Although this was 40 years ago, the message is as poignant today as it was then: we once again find ourselves mired in an unpopular foreign war with dubious motives and no clear end in sight. I have to wonder if imagery like this was more effective in it’s time. People today have seen so many things and become so jaded to visual input that it’s very difficult to jar them awake with something like this anymore. I think the 60′s were one of the first times it became almost mainstream for people to question the government, so ideas like these were still new and somewhat disquieting for many.
Design: Otl Aicher / Kiel Design Team
Broadsheet containig maps and information for the Kiel sailing events of the Munich Olympics. Via Alphanumeric
Tickets for the OFFF festival in New York (and, consequently, the ISO50 workshop) have sold out. Sorry to anybody who missed out. I will however have an ISO50 booth with prints, shirts, music etc. in the public area (no ticket required). I’ll be around all 3 days (Nov. 2, 3, 4) so stop by and say hello, ticket or no ticket!
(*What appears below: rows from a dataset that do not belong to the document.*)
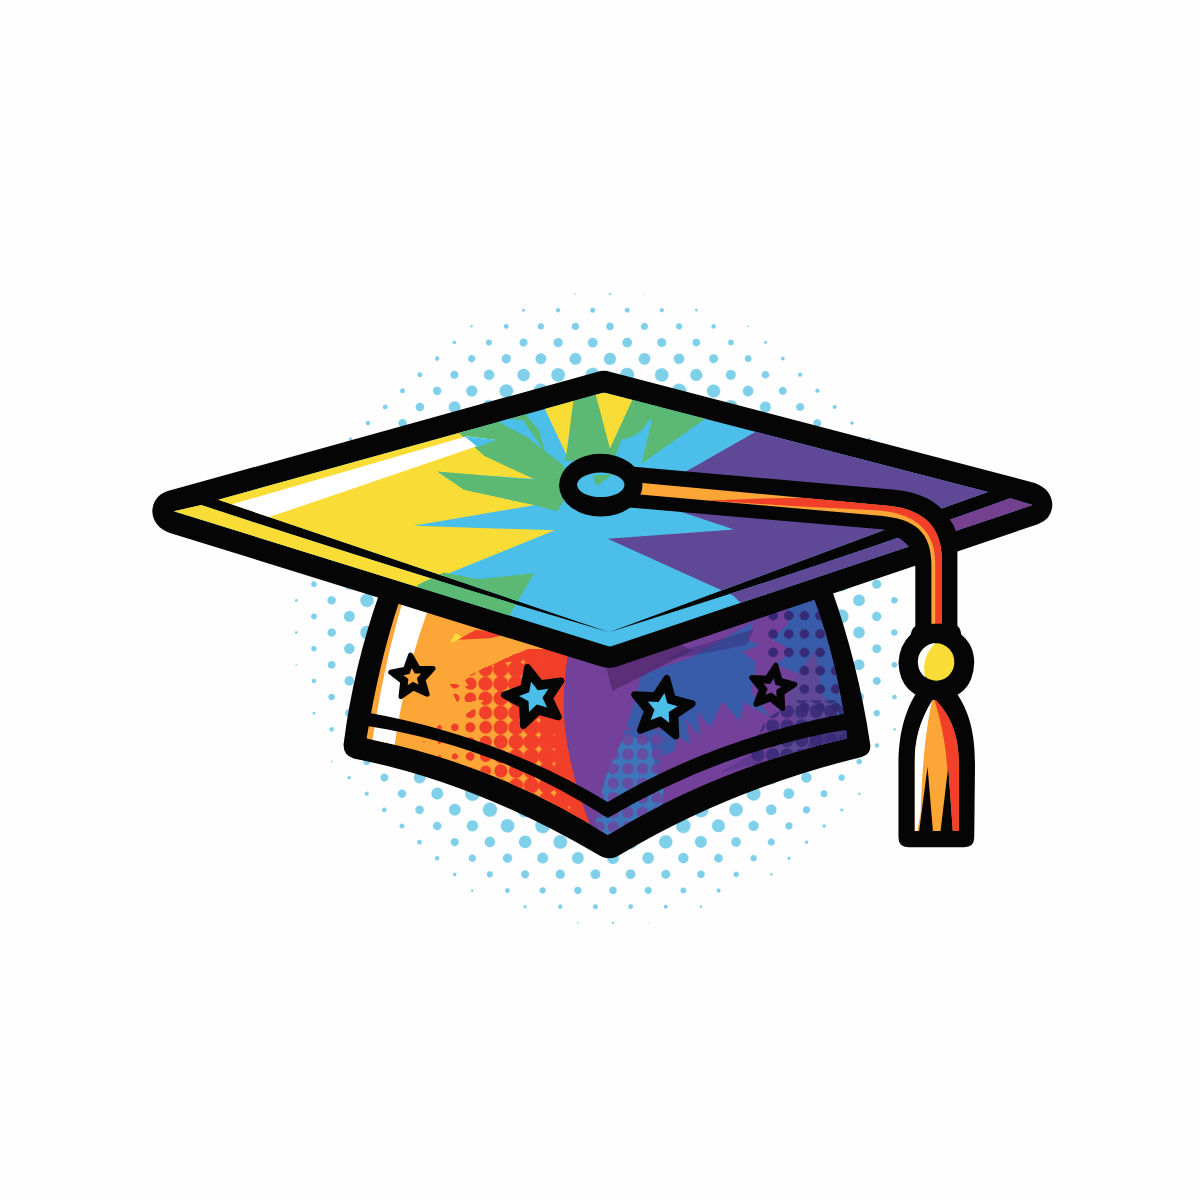
<!DOCTYPE html>
<html lang="en">
<head>
<meta charset="utf-8">
<title>Pop art graduation cap</title>
<style>
:root{
  --paper:#fefefe; --ink:#050505; --dot:#7fd0ea;
  --yellow:#f9dc35; --orange:#fba636; --red:#f23f29; --green:#5bb974;
  --sky:#4bbfea; --violet:#5f4895; --plum:#73409a; --grape:#74408f;
  --blue:#385ca9; --azure:#3c76bb; --indigo:#372a75; --shade:#5a2f78;
}
html,body{margin:0;padding:0}
body{width:1200px;height:1200px;overflow:hidden;background:var(--paper)}
svg{display:block;width:1200px;height:1200px}
.paper{fill:var(--paper)} .ink{fill:var(--ink)}
.yellow{fill:var(--yellow)} .orange{fill:var(--orange)} .red{fill:var(--red)}
.green{fill:var(--green)} .sky{fill:var(--sky)} .violet{fill:var(--violet)}
.plum{fill:var(--plum)} .grape{fill:var(--grape)} .blue{fill:var(--blue)}
.azure{fill:var(--azure)} .indigo{fill:var(--indigo)} .shade{fill:var(--shade)}
.white{fill:#fff}
.star-line{fill:var(--ink);stroke:var(--ink);stroke-width:9;stroke-linejoin:round}
.dot-stop{stop-color:var(--dot)} .red-stop{stop-color:var(--red)}
</style>
</head>
<body>
<svg viewBox="0 0 1568 1568" role="img" aria-label="Colourful pop art graduation cap with a tassel on a halftone circle">
<defs>
  <!-- turns soft dots laid over a soft tone into crisp halftone dots -->
  <filter id="halftone" filterUnits="userSpaceOnUse" x="340" y="350" width="900" height="900" color-interpolation-filters="sRGB">
    <feComponentTransfer><feFuncA type="linear" slope="30" intercept="-15.4"/></feComponentTransfer>
  </filter>
  <radialGradient id="soft-blue">
    <stop class="dot-stop" offset="0" stop-opacity=".5"/><stop class="dot-stop" offset="1" stop-opacity="0"/>
  </radialGradient>
  <radialGradient id="soft-red">
    <stop class="red-stop" offset="0" stop-opacity=".5"/><stop class="red-stop" offset="1" stop-opacity="0"/>
  </radialGradient>
  <radialGradient id="disc-tone" gradientUnits="userSpaceOnUse" cx="793" cy="795" r="421">
    <stop class="dot-stop" offset=".70" stop-opacity=".425"/>
    <stop class="dot-stop" offset=".75" stop-opacity=".4"/>
    <stop class="dot-stop" offset=".83" stop-opacity=".33"/>
    <stop class="dot-stop" offset=".88" stop-opacity=".285"/>
    <stop class="dot-stop" offset=".93" stop-opacity=".22"/>
    <stop class="dot-stop" offset=".977" stop-opacity=".14"/>
    <stop class="dot-stop" offset="1" stop-opacity=".02"/>
  </radialGradient>
  <linearGradient id="red-tone" gradientUnits="userSpaceOnUse" x1="552" y1="960" x2="748" y2="905">
    <stop class="red-stop" offset="0" stop-opacity=".12"/>
    <stop class="red-stop" offset=".2" stop-opacity=".3"/>
    <stop class="red-stop" offset=".42" stop-opacity=".42"/>
    <stop class="red-stop" offset=".7" stop-opacity=".47"/>
    <stop class="red-stop" offset=".88" stop-opacity=".54"/>
  </linearGradient>
  <circle id="seed" r="15.5" fill="url(#soft-blue)"/>
  <pattern id="dots-upper" patternUnits="userSpaceOnUse" x="797" y="384" width="45.2" height="42.16">
    <use href="#seed"/><use href="#seed" x="45.2"/><use href="#seed" y="42.16"/><use href="#seed" x="45.2" y="42.16"/><use href="#seed" x="22.6" y="21.08"/>
  </pattern>
  <pattern id="dots-lower" patternUnits="userSpaceOnUse" x="801" y="1206" width="46" height="42.16">
    <use href="#seed"/><use href="#seed" x="46"/><use href="#seed" y="42.16"/><use href="#seed" x="46" y="42.16"/><use href="#seed" x="23" y="21.08"/>
  </pattern>
  <pattern id="dots-red" patternUnits="userSpaceOnUse" x="604" y="884" width="20" height="19">
    <circle cx="10" cy="9.5" r="14" fill="url(#soft-red)"/>
  </pattern>
  <pattern id="dots-plum" patternUnits="userSpaceOnUse" x="792" y="957" width="19" height="19">
    <circle class="plum" cx="9.5" cy="9.5" r="7.6"/>
  </pattern>
  <pattern id="dots-indigo" patternUnits="userSpaceOnUse" x="1000" y="795" width="20.5" height="24">
    <circle class="indigo" cx="10.2" cy="9.5" r="6.4"/>
  </pattern>
  <pattern id="dots-indigo-low" patternUnits="userSpaceOnUse" x="1000" y="920" width="19" height="19">
    <circle class="indigo" cx="9.5" cy="9.5" r="8.8"/>
  </pattern>
  <path id="star" d="M0-40 11.2-15.4 38-12.4 18.1 5.9 23.5 32.4 0 19-23.5 32.4-18.1 5.9-38-12.4-11.2-15.4Z"/>
  <clipPath id="disc-area"><path d="M366 350H1174V1240H366Z"/></clipPath>
  <clipPath id="crown-area"><path d="M522 785Q496 862 479 965Q652 1000 794 1091Q938 1003 1107 965Q1095 866 1062 778L797 858Z"/></clipPath>
  <clipPath id="board-area">
    <path d="M285 653 789 513 1291 643 1243 660 796 826Z"/>
    <path d="M227 668 263 660Q560 757 796 826Q1080 738 1320 651L1349 660 797 845Z"/>
  </clipPath>
  <clipPath id="cord-area"><path d="M838 631 1150 660C1206 663 1231 686 1231 735V816H1217V738C1217 695 1195 678 1150 674L836 646Z"/></clipPath>
  <clipPath id="tassel-area"><path d="M1219 914C1200 944 1195 970 1195 1000V1086H1201L1212 1002 1219 1086H1229L1239 1002 1245 1086H1253V1000C1253 965 1245 938 1222 914Z"/></clipPath>
</defs>

<rect class="paper" width="1568" height="1568"/>

<g id="halftone-disc" clip-path="url(#disc-area)">
  <g filter="url(#halftone)">
    <circle cx="793" cy="795" r="421" fill="url(#disc-tone)"/>
    <path d="M372 660V374H1214V660Z" fill="url(#dots-upper)"/>
    <path d="M372 660H1214V1217H372Z" fill="url(#dots-lower)"/>
  </g>
</g>

<g id="crown">
  <path class="ink" d="M497 772Q462 870 449 972Q448 987 462 991Q620 1022 780 1116Q796 1127 812 1116Q952 1032 1126 989Q1139 985 1137 972Q1121 866 1086 768L797 850Z"/>
  <g clip-path="url(#crown-area)">
    <rect class="orange" x="440" y="770" width="330" height="340"/>
    <path class="white" d="M528 780H566Q530 868 514 985H484Q500 872 528 780Z"/>
    <path class="yellow" d="M595 827 607 834 588 840Z"/>
    <path class="red" d="M598 836 622 823 662 829 640 834Z"/>
    <path class="red" d="M748 848V1000L735 985 735 900 700 858 640 870 690 848Z"/>
    <g filter="url(#halftone)">
      <path d="M584 892 612 896 604 886 664 858 690 848H760L790 1100H700L552 1000V938L600 940 632 915 598 920Z" fill="url(#red-tone)"/>
      <path d="M584 892 612 896 604 886 664 858 690 848H760L790 1100H700L552 1000V938L600 940 632 915 598 920Z" fill="url(#dots-red)"/>
    </g>
    <path class="plum" d="M745 840Q733 900 738 950Q746 1020 778 1095H1120V770H780Z"/>
    <path class="blue" d="M832 884 905 858 985 812 976 836 992 843 970 852 988 866 982 905 1006 936 972 918 966 942 944 916 928 950 912 930 914 962 896 940 902 972 886 962 880 982 862 990 868 1032 858 1062 800 1105 776 1080Q796 1010 816 958Q826 910 832 884Z"/>
    <path class="azure" d="M818 960 850 970 858 1010 868 1024 864 1060 794 1100 778 1076Q786 1010 818 960Z"/>
    <path d="M786 950H872V1100H772Z" fill="url(#dots-plum)" opacity=".75"/>
    <path class="plum" d="M745 900Q738 960 752 1020L778 1070Q780 1000 822 940L838 884 790 870Z"/>
    <path class="blue" d="M1026 780 1070 770 1115 985 1040 985 1068 950 1032 955 1052 925 1030 912 1042 880 1014 868 1036 850 1008 835 1030 815Z"/>
    <path class="violet" d="M1042 880 1066 850 1072 905 1092 930 1108 990 1000 990 1040 950 1030 912Z"/>
    <path d="M1000 800 1070 790 1112 935H1040L1040 870 1000 865Z" fill="url(#dots-indigo)"/>
    <path d="M1000 940 1040 915H1115V1000H975Z" fill="url(#dots-indigo-low)" opacity=".85"/>
    <path class="indigo" d="M1050 985 1066 952 1120 930V985Z" opacity=".6"/>
    <path class="shade" d="M792 872 800 903 905 850 880 838Z"/>
    <path class="indigo" d="M868 862 905 846 985 822 976 842 930 852Z" opacity=".45"/>
    <path class="indigo" d="M940 1010 1000 975 985 996 1010 992Z" opacity=".3"/>
  </g>
  <path class="ink" d="M480 931Q652 962 794 1048Q930 966 1106 932L1109 953Q945 980 794 1069Q652 975 476 948Z"/>
  <g id="stars">
    <g transform="translate(539 885) rotate(-5) scale(.73)"><use class="star-line" href="#star"/><use class="orange" href="#star" transform="scale(.42)"/></g>
    <g transform="translate(699 911) rotate(-14)"><use class="star-line" href="#star"/><use class="sky" href="#star" transform="scale(.52)"/></g>
    <g transform="translate(865 926) rotate(9)"><use class="star-line" href="#star"/><use class="sky" href="#star" transform="scale(.52)"/></g>
    <g transform="translate(1009 899) rotate(9) scale(.75)"><use class="star-line" href="#star"/><use class="plum" href="#star" transform="scale(.42)"/></g>
  </g>
</g>

<g id="board">
  <path class="ink" d="M780 486Q789 483 798 486L1352 631Q1374 639 1375 659Q1375 678 1356 685L812 869Q797 876 782 870L221 696Q200 688 199 668Q200 649 218 642Z"/>
  <g clip-path="url(#board-area)">
    <rect class="sky" x="200" y="490" width="1170" height="380"/>
    <path class="yellow" d="M200 660 605 560 640 597 700 626 572 617 608 640 699 660 540 687 725 693 584 750 546 768 520 790Z"/>
    <path class="green" d="M600 566 640 545 684 538 704 562 712 590 708 586 736 608 745 640 728 668 698 660 606 640 572 616 700 627 633 596Z"/>
    <path class="sky" d="M640 545 684 549 710 588 690 572Z"/>
    <path class="green" d="M745 520 778 512 800 560 828 518 848 548Q836 572 812 574L802 602H738L744 570Z"/>
    <path class="yellow" d="M708 526 750 518 740 594Z"/>
    <path class="yellow" d="M777 510H832L797 586Z"/>
    <path class="green" d="M826 515 925 545 838 606 848 566 852 545 846 552Z"/>
    <path class="violet" d="M995 560 898 615 840 650 876 664 959 692 794 704 958 778 980 800H1370V560Z"/>
    <path class="grape" d="M1240 680 1320 645 1360 660 1250 700Z"/>
    <path class="green" d="M580 748 625 757 698 749 661 812 540 780 546 764Z"/>
    <path class="white" d="M303 659 610 570 647 575 351 676Z"/>
    <path class="sky" d="M607 570 649 575 624 584Z"/>
  </g>
</g>

<g id="tassel">
  <path class="ink" d="M828 610 1158 639C1200 641 1228 655 1242 680Q1251 690 1251 715V835H1196V742C1196 715 1182 706 1155 692L822 663Z"/>
  <g clip-path="url(#cord-area)">
    <rect class="orange" x="830" y="620" width="410" height="200"/>
    <path class="red" d="M925 654 1010 651 1100 650 1160 655C1215 662 1236 690 1236 735V820H1222V735C1222 695 1198 672 1150 667L1030 661Z"/>
  </g>
  <g id="button">
    <ellipse class="ink" cx="785" cy="634" rx="54.5" ry="41"/>
    <ellipse class="sky" cx="785" cy="633.500" rx="31" ry="16"/>
    <path class="green" d="M774 621 800 620 780 635Z"/>
  </g>
  <path class="ink" d="M1201 900C1180 930 1174 965 1174 1000V1094Q1174 1107 1187 1107H1260Q1273 1107 1273 1094L1274 1000C1274 960 1268 930 1246 900Z"/>
  <g clip-path="url(#tassel-area)">
    <rect class="orange" x="1190" y="910" width="70" height="180"/>
    <path class="white" d="M1220 908Q1206 960 1203 1062L1198 1090H1190V910Z"/>
    <path class="red" d="M1219 908Q1236 960 1238 1010L1242 1090H1260V910Z"/>
  </g>
  <path class="ink" d="M1202 815H1246Q1255 818 1256 829Q1273 843 1273 866Q1271 913 1223 915Q1176 911 1174 866Q1175 843 1190 829Q1192 818 1202 815Z"/>
  <ellipse class="yellow" cx="1223.500" cy="865" rx="23.500" ry="24.500"/>
  <path class="white" d="M1222 840.600A23.500 24.500 0 0 0 1209 885Q1203 860 1222 840.600Z"/>
</g>
</svg>
</body>
</html>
After all the recent B&O bashing I thought I’d post something about a consumer A/V company dropping some proper ID. Behold the latest from Yamaha, a SCD player and Amplifier. Clean clean clean, not black, not champagne, no LCD display on the Amp, looks like you could throw it from a moving vehicle and the CD wouldn’t skip. And are those wood end cheeks? Bravo…Way to keep it minimal. More info over at engadget.